Imagine for a second that you make $50,000/year salary as an employee at a startup. Feeling the entrepreneurial itch, you make the plunge and start a company thinking that one of your first financial goals is to grow the company to the point that you can make $50,000/year in profit. Only, once you achieve $50,000/year in profit, you quickly realize that $50,000 in profit doesn’t equal your previous compensation. As a business owner, to pay a $50,000 salary, you also have to pay employer taxes (roughly 10% or $5,000 in the case of this salary) as well as employee benefits (easily $5,000 per year). Thus, to pay yourself the previous $50,000 salary, it’s really closer to $60,000 in expenses. All the taxes and extras are distortionary in that many people don’t think through the costs involved.
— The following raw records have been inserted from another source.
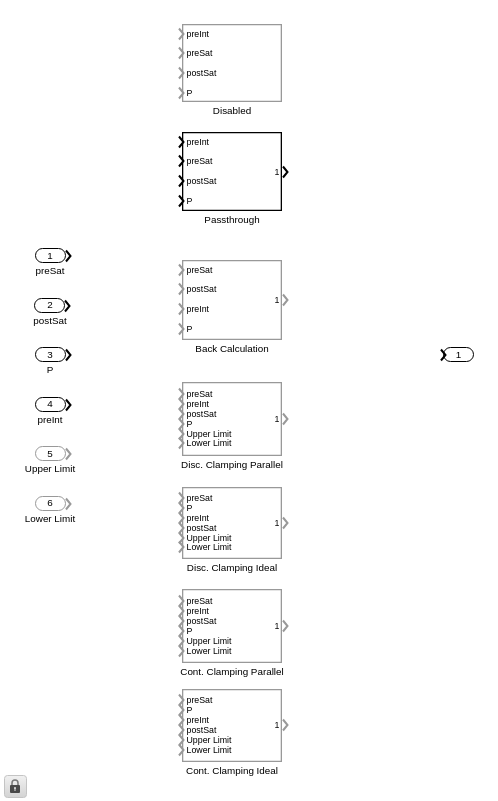
<!DOCTYPE html>
<html lang="en">
<head>
<meta charset="utf-8">
<title>Anti-windup variant subsystem</title>
<style>
:root { --paper: #fff; --ink: #000; --active: #000; --inactive: #999; }
* { box-sizing: border-box; margin: 0; padding: 0; }
html, body { width: 498px; height: 801px; overflow: hidden; background: var(--paper); }
body { position: relative; color: var(--ink); font: 9.85px/12px "Liberation Sans", Arial, sans-serif; }
ul { list-style: none; }
.defs { position: absolute; width: 0; height: 0; }
.chevron { position: absolute; width: 8px; height: 14px; overflow: visible; fill: none; stroke: var(--line); stroke-width: 2; }

.block { --line: var(--inactive); --pitch: 19.6px; position: absolute; left: 182px; width: 100px; box-shadow: inset 0 0 0 1.3px var(--line); font-size: 8.8px; }
.block.dense { --pitch: 9.9px; }
.active { --line: var(--active); }
.inputs { display: flex; flex-direction: column; }
.inputs li { position: relative; display: flex; align-items: center; height: var(--pitch); padding-left: 4.5px; white-space: nowrap; }
.inputs .chevron { left: -4px; top: calc(50% - 7px); }
.output { position: absolute; right: 2.5px; transform: translateY(-50%); }
.output .chevron { left: 7.5px; top: -1px; }
.name { position: absolute; left: 50%; top: 100%; transform: translateX(-50%); margin-top: 3px; font-size: 9.85px; white-space: nowrap; }

.inports { position: absolute; left: 10px; top: 248px; width: 80px; display: flex; flex-direction: column; align-items: center; }
.inports li { height: 49.5px; display: flex; flex-direction: column; align-items: center; gap: 2px; white-space: nowrap; }
.port { --line: var(--active); position: relative; width: 31px; height: 15px; display: flex; align-items: center; justify-content: center; border: 1px solid var(--line); border-radius: 8px; }
.port.unused { --line: var(--inactive); }
.inports .chevron { left: 29px; top: 0; }
.outport { position: absolute; left: 443px; top: 347px; }
.outport .chevron { left: -4px; top: 0; }
.lock { position: absolute; left: 4px; top: 775px; width: 23px; height: 23px; }
</style>
</head>
<body>
<svg class="defs" aria-hidden="true"><defs>
  <path id="arrow" d="M1 1.5 L5.5 7 L1 12.5"/>
  <linearGradient id="button-face" x2="0" y2="1"><stop stop-color="#f1f1f1"/><stop offset="1" stop-color="#d3d3d3"/></linearGradient>
</defs></svg>

<ul class="inports">
  <li><span class="port">1<svg class="chevron"><use href="#arrow"/></svg></span>preSat</li>
  <li><span class="port">2<svg class="chevron"><use href="#arrow"/></svg></span>postSat</li>
  <li><span class="port">3<svg class="chevron"><use href="#arrow"/></svg></span>P</li>
  <li><span class="port">4<svg class="chevron"><use href="#arrow"/></svg></span>preInt</li>
  <li><span class="port unused">5<svg class="chevron"><use href="#arrow"/></svg></span>Upper Limit</li>
  <li><span class="port unused">6<svg class="chevron"><use href="#arrow"/></svg></span>Lower Limit</li>
</ul>

<section class="block" style="top:24px;height:78px">
  <ul class="inputs">
    <li><svg class="chevron"><use href="#arrow"/></svg>preInt</li>
    <li><svg class="chevron"><use href="#arrow"/></svg>preSat</li>
    <li><svg class="chevron"><use href="#arrow"/></svg>postSat</li>
    <li><svg class="chevron"><use href="#arrow"/></svg>P</li>
  </ul>
  <h2 class="name" style="font-weight:400">Disabled</h2>
</section>

<section class="block active" style="top:132px;height:79px">
  <ul class="inputs">
    <li><svg class="chevron"><use href="#arrow"/></svg>preInt</li>
    <li><svg class="chevron"><use href="#arrow"/></svg>preSat</li>
    <li><svg class="chevron"><use href="#arrow"/></svg>postSat</li>
    <li><svg class="chevron"><use href="#arrow"/></svg>P</li>
  </ul>
  <span class="output" style="top:39.5px">1<svg class="chevron"><use href="#arrow"/></svg></span>
  <h2 class="name" style="font-weight:400">Passthrough</h2>
</section>

<section class="block" style="top:260px;height:80px">
  <ul class="inputs">
    <li><svg class="chevron"><use href="#arrow"/></svg>preSat</li>
    <li><svg class="chevron"><use href="#arrow"/></svg>postSat</li>
    <li><svg class="chevron"><use href="#arrow"/></svg>preInt</li>
    <li><svg class="chevron"><use href="#arrow"/></svg>P</li>
  </ul>
  <span class="output" style="top:40px">1<svg class="chevron"><use href="#arrow"/></svg></span>
  <h2 class="name" style="font-weight:400">Back Calculation</h2>
</section>

<section class="block dense" style="top:382px;height:74px;padding-top:7px">
  <ul class="inputs">
    <li><svg class="chevron"><use href="#arrow"/></svg>preSat</li>
    <li><svg class="chevron"><use href="#arrow"/></svg>preInt</li>
    <li><svg class="chevron"><use href="#arrow"/></svg>postSat</li>
    <li><svg class="chevron"><use href="#arrow"/></svg>P</li>
    <li><svg class="chevron"><use href="#arrow"/></svg>Upper Limit</li>
    <li><svg class="chevron"><use href="#arrow"/></svg>Lower Limit</li>
  </ul>
  <span class="output" style="top:37px">1<svg class="chevron"><use href="#arrow"/></svg></span>
  <h2 class="name" style="font-weight:400">Disc. Clamping Parallel</h2>
</section>

<section class="block dense" style="top:487px;height:72px;padding-top:6px">
  <ul class="inputs">
    <li><svg class="chevron"><use href="#arrow"/></svg>preSat</li>
    <li><svg class="chevron"><use href="#arrow"/></svg>P</li>
    <li><svg class="chevron"><use href="#arrow"/></svg>preInt</li>
    <li><svg class="chevron"><use href="#arrow"/></svg>postSat</li>
    <li><svg class="chevron"><use href="#arrow"/></svg>Upper Limit</li>
    <li><svg class="chevron"><use href="#arrow"/></svg>Lower Limit</li>
  </ul>
  <span class="output" style="top:36px">1<svg class="chevron"><use href="#arrow"/></svg></span>
  <h2 class="name" style="font-weight:400">Disc. Clamping Ideal</h2>
</section>

<section class="block dense" style="top:589px;height:74px;padding-top:7.5px">
  <ul class="inputs">
    <li><svg class="chevron"><use href="#arrow"/></svg>preSat</li>
    <li><svg class="chevron"><use href="#arrow"/></svg>preInt</li>
    <li><svg class="chevron"><use href="#arrow"/></svg>postSat</li>
    <li><svg class="chevron"><use href="#arrow"/></svg>P</li>
    <li><svg class="chevron"><use href="#arrow"/></svg>Upper Limit</li>
    <li><svg class="chevron"><use href="#arrow"/></svg>Lower Limit</li>
  </ul>
  <span class="output" style="top:37px">1<svg class="chevron"><use href="#arrow"/></svg></span>
  <h2 class="name" style="font-weight:400">Cont. Clamping Parallel</h2>
</section>

<section class="block dense" style="top:689px;height:73px;padding-top:6.5px">
  <ul class="inputs">
    <li><svg class="chevron"><use href="#arrow"/></svg>preSat</li>
    <li><svg class="chevron"><use href="#arrow"/></svg>P</li>
    <li><svg class="chevron"><use href="#arrow"/></svg>preInt</li>
    <li><svg class="chevron"><use href="#arrow"/></svg>postSat</li>
    <li><svg class="chevron"><use href="#arrow"/></svg>Upper Limit</li>
    <li><svg class="chevron"><use href="#arrow"/></svg>Lower Limit</li>
  </ul>
  <span class="output" style="top:36px">1<svg class="chevron"><use href="#arrow"/></svg></span>
  <h2 class="name" style="font-weight:400">Cont. Clamping Ideal</h2>
</section>

<div class="port outport">1<svg class="chevron"><use href="#arrow"/></svg></div>

<svg class="lock" viewBox="0 0 23 23" role="img" aria-label="Locked">
  <rect x="0.5" y="0.5" width="22" height="22" rx="3" fill="url(#button-face)" stroke="#c4c4c4"/>
  <path d="M8 11 V8 A3 3 0 0 1 14 8 V11" fill="none" stroke="#777" stroke-width="1.5"/>
  <rect x="6" y="10" width="10" height="8" rx="1" fill="#484848"/>
  <circle cx="11" cy="13" r="1" fill="#ddd"/>
  <rect x="10.5" y="13" width="1" height="3" fill="#ddd"/>
</svg>
</body>
</html>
Yesterday’s post titled Example Founder Dilution Over Multiple Financing Rounds didn’t touch on an important topic: participating preferred stock. Much like the example above with salaries, taxes, and benefits, where it isn’t what it seems at first glance, participating preferred stock is also distortionary. The idea behind participating preferred stock is that at time of sale the investors get some multiple of their money back first, typically 1-3x, and then also get their percentage ownership as well. Also known as a double dip, investors with participating preferred equity really own more of the economic interests of the business than their ownership percentage reflects.
Here’s a participating preferred stock example:
- Entrepreneur wants to raise $10 million at a $40 million pre-money valuation
- Investors think it’s worth $30 million pre-money, but want to do a deal, so they offer $10 million with a $40 million pre-money, and a 1x participating preferred liquidity preference
- Entrepreneur accepts the deal and is happy for the perceived $40 million pre-money valuation and investors are happy that they now get $10 million plus 20% of the business in the event of a sale
- If the business ultimately sells for $50 million, investors nearly double their money ($10 million as part of the preference and $8 million as part of the 20% of $40 million after the preference is removed)
- If the business sells for $10 million, investors get all $10 million as the preference are stacked in front of the other equity holders
- If the business sells for $510 million, investors get $10 million plus 20% of the remaining $500 million, for a total of $110 million
In the end, it doesn’t matter too much if the business is sold at several times the original valuation, otherwise, participating preferences significantly skew the perceived valuation. When talking valuations, always clarify if there are any participating preferred preferences.
What else? What are some other thoughts on how participating preferred stock can skew valuations?